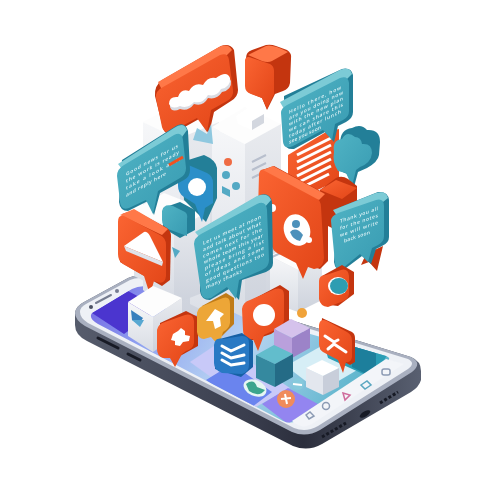
<!DOCTYPE html>
<html lang="en">
<head>
<meta charset="utf-8">
<title>Phone with speech bubbles</title>
<style>
:root{--red:#f2511f;--red-dark:#c4350f;--red-light:#ff7848;--teal:#47aabd;--teal-dark:#237f98;--teal-light:#7ccbd6;--blue:#2b8fc9;--white:#fdfdfd;--shade:#dfe2e8;--shade-deep:#c3c8d2;--ink:#363a49}
*{margin:0;padding:0}
html,body{width:496px;height:496px;overflow:hidden;background:#fff}
svg{display:block}
.red{fill:url(#redFace)}.red-side{fill:var(--red-dark)}.red-top{fill:var(--red-light)}
.teal{fill:url(#tealFace)}.teal-side{fill:var(--teal-dark)}.teal-top{fill:var(--teal-light)}
.white{fill:var(--white)}.left{fill:url(#whiteLeft)}.right{fill:url(#whiteRight)}
.copy{font:600 5px "Open Sans",sans-serif;fill:#f0fbfd}
.stroke{fill:none;stroke:#fff;stroke-width:3;stroke-linecap:round;stroke-linejoin:round}
.dock{fill:none;stroke:#8c9bb4;stroke-width:1.5}
</style>
</head>
<body>
<svg width="496" height="496" viewBox="0 0 496 496" role="img" aria-label="Smartphone lying flat with speech bubbles, boxes and app tiles rising from its screen">
<defs>
<linearGradient id="redFace" x2="1" y2="1"><stop stop-color="#fa6432"/><stop offset="1" stop-color="#e24517"/></linearGradient>
<linearGradient id="tealFace" x2="1" y2="1"><stop stop-color="#50b3c4"/><stop offset="1" stop-color="#389bb2"/></linearGradient>
<linearGradient id="whiteLeft" x2="0" y2="1"><stop stop-color="#f6f7f9"/><stop offset="1" stop-color="#d8dce4"/></linearGradient>
<linearGradient id="whiteRight" x2="0" y2="1"><stop stop-color="#e9ebef"/><stop offset="1" stop-color="#cdd2dc"/></linearGradient>
<linearGradient id="screen" x2="1" y2=".3"><stop stop-color="#6a55e0"/><stop offset=".3" stop-color="#8fa2f0"/><stop offset=".6" stop-color="#b7d4f2"/><stop offset="1" stop-color="#5cb5cc"/></linearGradient>
<linearGradient id="frame" x2="1"><stop stop-color="#565c6c"/><stop offset=".5" stop-color="#3a3e4e"/><stop offset=".66" stop-color="#2b2e3c"/><stop offset="1" stop-color="#596071"/></linearGradient>
<clipPath id="screenClip"><path d="M92 313 132 289Q142 284 152 288L386 356Q392 358 387 362L296 421Q290 424 283 421L98 324Q88 318 92 313Z"/></clipPath>
</defs>

<g id="phone">
<path fill="url(#frame)" d="M75 313Q76 306 84 302L128 278Q138 273 150 277L411 357Q421 361 421 371V380Q419 387 411 392L322 444Q308 452 293 446L87 341Q75 335 75 325Z"/>
<path fill="#a9b0c0" d="M75 313Q76 306 84 302L128 278Q138 273 150 277L411 357Q423 363 412 372L320 430Q306 438 292 432L85 326Q75 320 75 313Z"/>
<path fill="#eef1f6" d="M80 312Q80 307 86 304L130 280Q139 276 150 280L408 359Q416 363 408 369L318 426Q306 433 294 428L88 323Q80 318 80 312Z"/>
<g clip-path="url(#screenClip)">
<path fill="url(#screen)" d="M80 270H400V430H80Z"/>
<path fill="#4b35cf" d="M92 313 128 291 160 308 124 334Z"/>
<path fill="#c8c9f8" d="m190 362 30-20 70 46-36 20Z"/>
<path fill="#6a84ee" d="m206 380 26-16 40 28-24 18Z"/>
<path fill="#9385f0" d="m262 404 26-16 30 16-30 20Z"/>
<path fill="#d6eef6" d="m286 366 46-26 42 20-54 32Z"/>
<path fill="#2a9db5" d="m318 322 70 32-16 24-44-20Z"/>
<path fill="#1d7f9c" d="m352 345 24 8v26l-24-12Z"/>
</g>
<path fill="#f3f5f9" d="M292 421 386 359 404 364 312 424Q302 430 292 421Z"/>
<g class="dock"><path d="m306 415 4-3 4 4-5 3Z"/><circle cx="326" cy="406" r="3.5"/><path stroke="#cf6c9c" d="m343 393 7 2-5 5Z"/><path stroke="#5aa7c0" d="m361 385 6-4 4 4-6 4Z"/><rect x="382" y="369" width="8" height="6" rx="2"/></g>
<path d="m96 303 15-8" stroke="#767d90" stroke-width="2" stroke-linecap="round"/>
<circle cx="91" cy="307" r="2" fill="#4b5162"/><circle cx="117" cy="291" r="2" fill="#767d90"/>
<path d="m98 338 20 10M128 354l12 6" stroke="#171a25" stroke-width="3" stroke-linecap="round"/>
<path d="m322 437 24-14m34-20 18-11" stroke="#171a25" stroke-width="3" stroke-dasharray="3 2"/>
<ellipse cx="365" cy="414" rx="6" ry="2.5" transform="rotate(-31 365 414)" fill="#171a25"/>
</g>

<g id="white-towers">
<path class="left" d="M143 122 180 138V320L143 290Z"/><path class="white" d="m143 122 34-18 42 18-39 18Z"/>
<path class="right" d="m180 138 39-16v186l-39 12Z"/>
<path class="left" d="m212 127 33 17v174l-33-16Z"/><path class="white" d="m212 127 33-20 36 17-36 20Z"/>
<path class="right" d="m245 144 36-20v176l-36 18Z"/>
<path fill="#fff" d="m236 116 12-8 14 5 2 9-12 8-14-6Z"/><path fill="#d3d7df" d="m252 121 12-7v9l-12 7Z"/>
<path class="left" d="m190 214 40 18v92l-40-20Z"/>
<path class="right" d="m266 184 56-20v128l-56 28Z"/>
<path class="left" d="m270 256 28 14v42l-28-10Z"/><path class="white" d="m270 256 24-13 28 13-24 14Z"/><path class="right" d="m298 270 24-14v44l-24 12Z"/>
<path class="left" d="m134 210 40 20v66l-40-20Z"/><path class="white" d="m134 210 30-17 46 18-36 19Z"/><path class="right" d="m174 230 36-19v79l-36 14Z"/>
<g fill="#53a9c4"><circle cx="228" cy="162" r="4" fill="#ef6b43"/><circle cx="226" cy="175" r="4"/><circle cx="236" cy="186" r="4"/><path d="m222 186 8 4v7l-8-4Z"/><path d="m172 247 8 4-5 7Z"/></g>
<path d="m252 162 14-7m-14 15 14-7m-14 15 14-7m6 79 13-6m-13 13 13-6" stroke="#b8bfcd" stroke-width="2"/>
</g>

<g id="rear-bubbles">
<path class="red-side" d="M246 58Q246 52 252 50L266 45Q271 44 276 46L287 50Q292 53 291 59L290 83Q289 89 283 91L275 94 267 110 262 98 252 94Q246 92 246 86Z"/>
<path class="red" d="M245 60Q246 55 252 58L270 64Q274 66 274 71V94L267 109 262 98 251 94Q245 92 245 86Z"/>
<path class="red-top" d="M248 55 266 46Q272 44 288 52L272 61Q268 63 262 61Z"/>

<path class="red-side" d="M162 80 221 46Q230 43 234 50L238 90Q238 97 231 101L214 112 209 134 199 119 174 133Q165 136 163 128L155 96Q154 86 162 80Z"/>
<path class="red-top" d="M158 82 219 47Q228 43 232 50L227 55 162 90Z"/>
<path class="red" d="M163 87 220 55Q228 52 229 60L233 90Q234 97 227 101L211 110 207 132 197 118 171 132Q164 134 162 127L156 98Q155 91 163 87Z"/>
<path fill="#d9dbe2" d="M170 107Q170 99 178 99 181 91 189 93 194 84 203 87 208 78 217 80 228 73 231 81 232 90 222 92 217 100 208 98 203 107 194 104 188 112 180 109 172 113 170 107Z"/>
<path fill="#fff" d="M169 104Q169 96 178 97 181 88 189 91 194 82 203 85 208 76 216 78 227 70 230 78 231 87 221 89 217 97 208 95 203 104 194 102 188 109 180 106 172 110 169 104Z"/>
<path fill="#8fc8df" d="m197 128 10 6 4-10 2 20-20-4Z"/>

<path class="red-side" d="m330 140 9-6v50l-9 6Z"/>
<path class="red" d="M288 155 326 132 339 129V180L302 197 288 186Z"/>
<path d="m297 155 34-17m-34 24 34-17m-34 24 34-17m-34 24 34-17m-34 24 34-17m-30 22 28-14" stroke="#fff" stroke-width="3"/>

<path class="teal-side" d="M340 144Q340 129 352 128 361 123 367 130 380 129 380 142L379 155Q378 162 367 168L358 172 354 187 347 174 338 170Z"/>
<path class="teal" d="M334 152Q332 140 342 139 347 130 355 137 361 137 362 144 372 143 372 153 371 163 360 167L356 170 352 186 346 173 338 171Q332 162 334 152Z"/>

<path class="teal-side" d="M284 96 342 69Q351 67 353 75V112Q353 118 346 122L338 126 334 142 325 132 294 149Q285 150 284 142Z"/>
<path class="teal-top" d="M280 102 340 70Q350 66 352 74L346 80 284 109Z"/>
<path class="teal" d="M287 105 340 78Q348 75 349 83V111Q349 117 343 120L335 124 332 140 323 130 293 146Q284 150 283 142L281 113Q281 108 287 105Z"/>
<g class="copy" transform="matrix(1 -.48 0 1 289 114)"><text textLength="52">Hello there, how</text><text y="6" textLength="54">are you doing now</text><text y="12" textLength="54">with the new plan</text><text y="18" textLength="54">we can share this</text><text y="24" textLength="52">today after lunch</text><text y="30" textLength="32">see you soon</text></g>

<path class="red-side" d="M320 190 336 178Q342 175 348 179L357 186V218L336 230 320 222Z"/><path class="red" d="M320 190 336 180 357 188 342 199Z"/>
</g>

<g id="middle-bubbles">
<path class="teal-side" d="M182 162 204 155Q216 160 217 168V198L206 222 184 200Z" fill="#1b6ea6"/>
<path fill="#2b8fc9" d="M178 168Q178 162 186 164L207 173Q213 176 213 183V203L205 208 202 222 195 204 184 197Q178 193 178 186Z"/>
<circle cx="197" cy="187" r="9" fill="#fff"/>

<path class="teal-side" d="M122 160 176 126Q185 121 188 131L190 170Q190 177 184 180L160 193 154 215 148 201 128 211Q120 211 119 202Z"/>
<path class="teal-top" d="M118 164 174 128Q184 121 187 130L182 137 122 169Z"/>
<path class="teal" d="M124 165 174 135Q182 131 183 140L186 168Q186 175 180 178L158 191 153 214 146 200 129 208Q121 211 120 202L117 176Q117 169 124 165Z"/>
<g class="copy" transform="matrix(1 -.55 0 1 126 176)"><text textLength="52">Good news for us</text><text y="7" textLength="53">the work is ready</text><text y="14" textLength="54">take a look at it</text><text y="21" textLength="40">and reply here</text></g>
<path d="m169 165 14-8" stroke="#f2511f" stroke-width="3"/>

<path class="teal-side" d="M163 208 180 202 195 210V230L180 238 163 228Z"/><path class="teal" d="M162 211Q164 203 173 206L185 212Q188 214 187 219V236L168 229Q162 226 162 220Z"/>

<path class="red-side" d="m262 170 12-4 50 27q4 3 4 8v60l-8 8-30-10-28-40Z"/>
<path class="red" d="M259 174Q260 167 268 171L314 196Q321 200 321 207L324 258Q323 269 314 269L308 267 303 279 296 263 277 253Q271 249 271 242V225L263 221Q258 218 258 211Z"/>
<path class="red-top" d="m263 170 10-4 52 28-6 6Z"/>
<ellipse cx="297" cy="230" rx="13" ry="16" transform="rotate(-18 297 230)" fill="#fff"/>
<circle cx="296" cy="224" r="4" fill="#4d91bb"/><path fill="#4d91bb" d="M290 232Q296 226 303 235L300 241Q293 240 290 232Z"/>
<circle cx="272" cy="208" r="4" fill="#fff"/><circle cx="309" cy="240" r="3" fill="#fff"/>

<path class="red-side" d="m366 254 17-8-6 25-8-9-8 3Z"/>
<path class="teal-side" d="M338 208 378 192Q388 191 389 200V237Q389 243 382 246L376 249 371 264 362 256 342 271Q335 270 334 262Z"/>
<path class="teal-top" d="m333 210 43-17q10-3 12 5l-5 4-46 14Z"/>
<path class="teal" d="M338 213 376 200Q384 198 384 206V236Q384 242 378 245L372 248 368 262 360 254 343 268Q336 272 335 263L331 221Q331 216 338 213Z"/>
<g class="copy" transform="matrix(1 -.34 0 1 340 223)"><text textLength="38">Thank you all</text><text y="7" textLength="38">for the notes</text><text y="14" textLength="38">we will write</text><text x="4" y="21" textLength="26">back soon</text></g>

<path class="red-side" d="M322 276 342 265 354 272V294L338 306 322 304Z"/><path class="red" d="M319 281Q319 275 326 275L341 270Q348 268 349 276V294Q348 300 341 302L328 307Q320 306 319 299Z"/>
<ellipse cx="338" cy="286" rx="10" ry="9" fill="#fff"/><ellipse cx="339" cy="286" rx="9" ry="8" fill="#2e9db2"/>

<path class="teal-side" d="M200 230 260 195Q270 192 272 202L273 263Q273 269 266 272L242 280 239 300 229 289 210 300Q201 300 200 291Z"/>
<path class="teal-top" d="m195 232 62-36q11-4 14 4l-6 7-64 32Z"/>
<path class="teal" d="M201 234 257 204Q266 200 267 210L269 260Q269 267 262 270L239 280 236 299 227 287 211 298Q202 301 201 292L194 244Q194 238 201 234Z"/>
<g class="copy" transform="matrix(1 -.46 0 1 203 245)"><text textLength="58">Let us meet at noon</text><text y="6.5" textLength="58">and talk about what</text><text y="13" textLength="59">comes next for the</text><text x="1" y="19.5" textLength="59">whole team this year</text><text x="2" y="26" textLength="59">please bring a list</text><text x="2" y="32.5" textLength="59">of ideas and some</text><text x="3" y="39" textLength="58">good questions too</text><text x="3" y="45.5" textLength="36">many thanks</text></g>

<path class="red-side" d="m122 214 12-4 33 18q4 3 4 8l-1 44-8 6-42-24Z"/>
<path class="red-top" d="m120 215 14-6 34 20-6 6Z"/>
<path class="red" d="M118 222Q118 213 126 217L160 235Q166 238 166 245V276Q165 285 157 282L154 281 150 295 144 276 123 264Q118 261 118 254Z"/>
<path fill="#fff" d="M124 246 144 232Q147 231 150 236L163 262Z"/><path fill="#dfe2e8" d="m124 246 39 16-1 4-36-15Z"/>
</g>

<g id="app-tiles">
<path class="left" d="m128 302 25 15v35l-25-16Z"/><path class="white" d="m128 302 25-16 29 12-29 19Z"/><path class="right" d="m153 317 29-19v34l-29 20Z"/>
<path fill="#367fbd" d="m131 310 12 8-4 6-7-4Z"/><path fill="#58a8d2" d="m132 320 12 0-4 7Z"/>

<path class="red-side" d="m160 323 26-12 12 6v29l-18 10-20-8Z"/><path class="red" d="M157 330Q158 324 165 322L185 315Q193 313 194 321V343Q193 349 186 351L182 354 175 367 170 358 163 358Q157 356 157 349Z"/>
<path fill="#fff" d="m173 334 5-3 3-3 4 3 0 4 5 1-1 5-6 1-3 4-5-1 0-4-4-1Z"/>

<path fill="#c07b17" d="m202 306 24-13 8 5v26l-12 12-20-4Z"/><path fill="#eda637" d="M197 313Q198 307 205 305L223 298Q230 296 230 304V323Q229 329 223 332L219 346 211 337 204 339Q198 339 197 332Z"/>
<path fill="#fff" d="m206 321 9-12 9 5-4 4 1 8-6 3-2-8Z"/>

<path class="red-side" d="m246 303 34-18 9 6v31l-18 12-24 8Z"/><path class="red" d="M242 309Q243 302 250 300L275 289Q284 287 284 295V320Q283 326 277 329L264 335 258 351 253 339 249 339Q243 337 243 330Z"/>
<circle cx="264" cy="315" r="11" fill="#fff"/>

<path fill="#1660a5" d="m216 340 26-7 11 8v26l-12 10-26-8Z"/><path fill="#2979c4" d="M214 345Q215 337 223 339L242 336Q249 336 249 343V365Q249 372 242 374L222 373Q214 370 214 363Z"/>
<path class="stroke" d="m222 346 9 5 13-6m-22 8 9 5 13-3m-22 5 9 5 13-2"/>

<path fill="#d5c2ec" d="m274 329 17-10 19 9-18 10Z"/><path fill="#b9a0dc" d="m274 329 18 9v20l-18-9Z"/><path fill="#9c83c8" d="m292 338 18-10v20l-18 10Z"/>
<path fill="#62bdcc" d="m256 355 18-10 19 9-18 10Z"/><path fill="#35899f" d="m256 355 19 9v23l-19-9Z"/><path fill="#246b86" d="m275 364 18-10v23l-18 10Z"/>
<path fill="#fff" d="m306 368 16-8 17 8-16 8Z"/><path fill="#e3e7ee" d="m306 368 17 8v19l-17-8Z"/><path fill="#c8ceda" d="m323 376 16-8v19l-16 8Z"/>

<path class="red-side" d="m322 318 30 14q3 2 3 6v24l-5 3-30-16Z"/><path class="red" d="M319 325Q320 318 327 321L347 332Q352 335 352 341V357Q351 363 346 362L343 373 338 360 323 352Q319 349 319 344Z"/>
<path class="stroke" stroke-width="2" d="m325 336 9 6 4-2m-10 9 6-5 12 8"/>

<ellipse cx="255" cy="388" rx="12" ry="8" fill="#e6f6f2" transform="rotate(24 255 388)"/><path fill="#3ba58d" d="M246 384Q254 378 257 387L265 390Q259 398 249 391Z"/>
<circle cx="286" cy="399" r="9" fill="#f08b5c"/><path d="m281 399 10-1m-6-4 2 10" stroke="#fff" stroke-width="2"/>
<circle cx="298" cy="384" r="6" fill="#86c9dc"/><path d="m293 384 9 1" stroke="#fff" stroke-width="2"/>
<circle cx="302" cy="313" r="5" fill="#f0a33a"/>
</g>
</svg>
</body>
</html>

* **Task to complete**: From the records above, print only the lines between the one holding "232 62-36q11-4 14" and the one holding "234 257 204Q266", inclusive, exactly as they stand.

* **Task result**:
<path class="teal-top" d="m195 232 62-36q11-4 14 4l-6 7-64 32Z"/>
<path class="teal" d="M201 234 257 204Q266 200 267 210L269 260Q269 267 262 270L239 280 236 299 227 287 211 298Q202 301 201 292L194 244Q194 238 201 234Z"/>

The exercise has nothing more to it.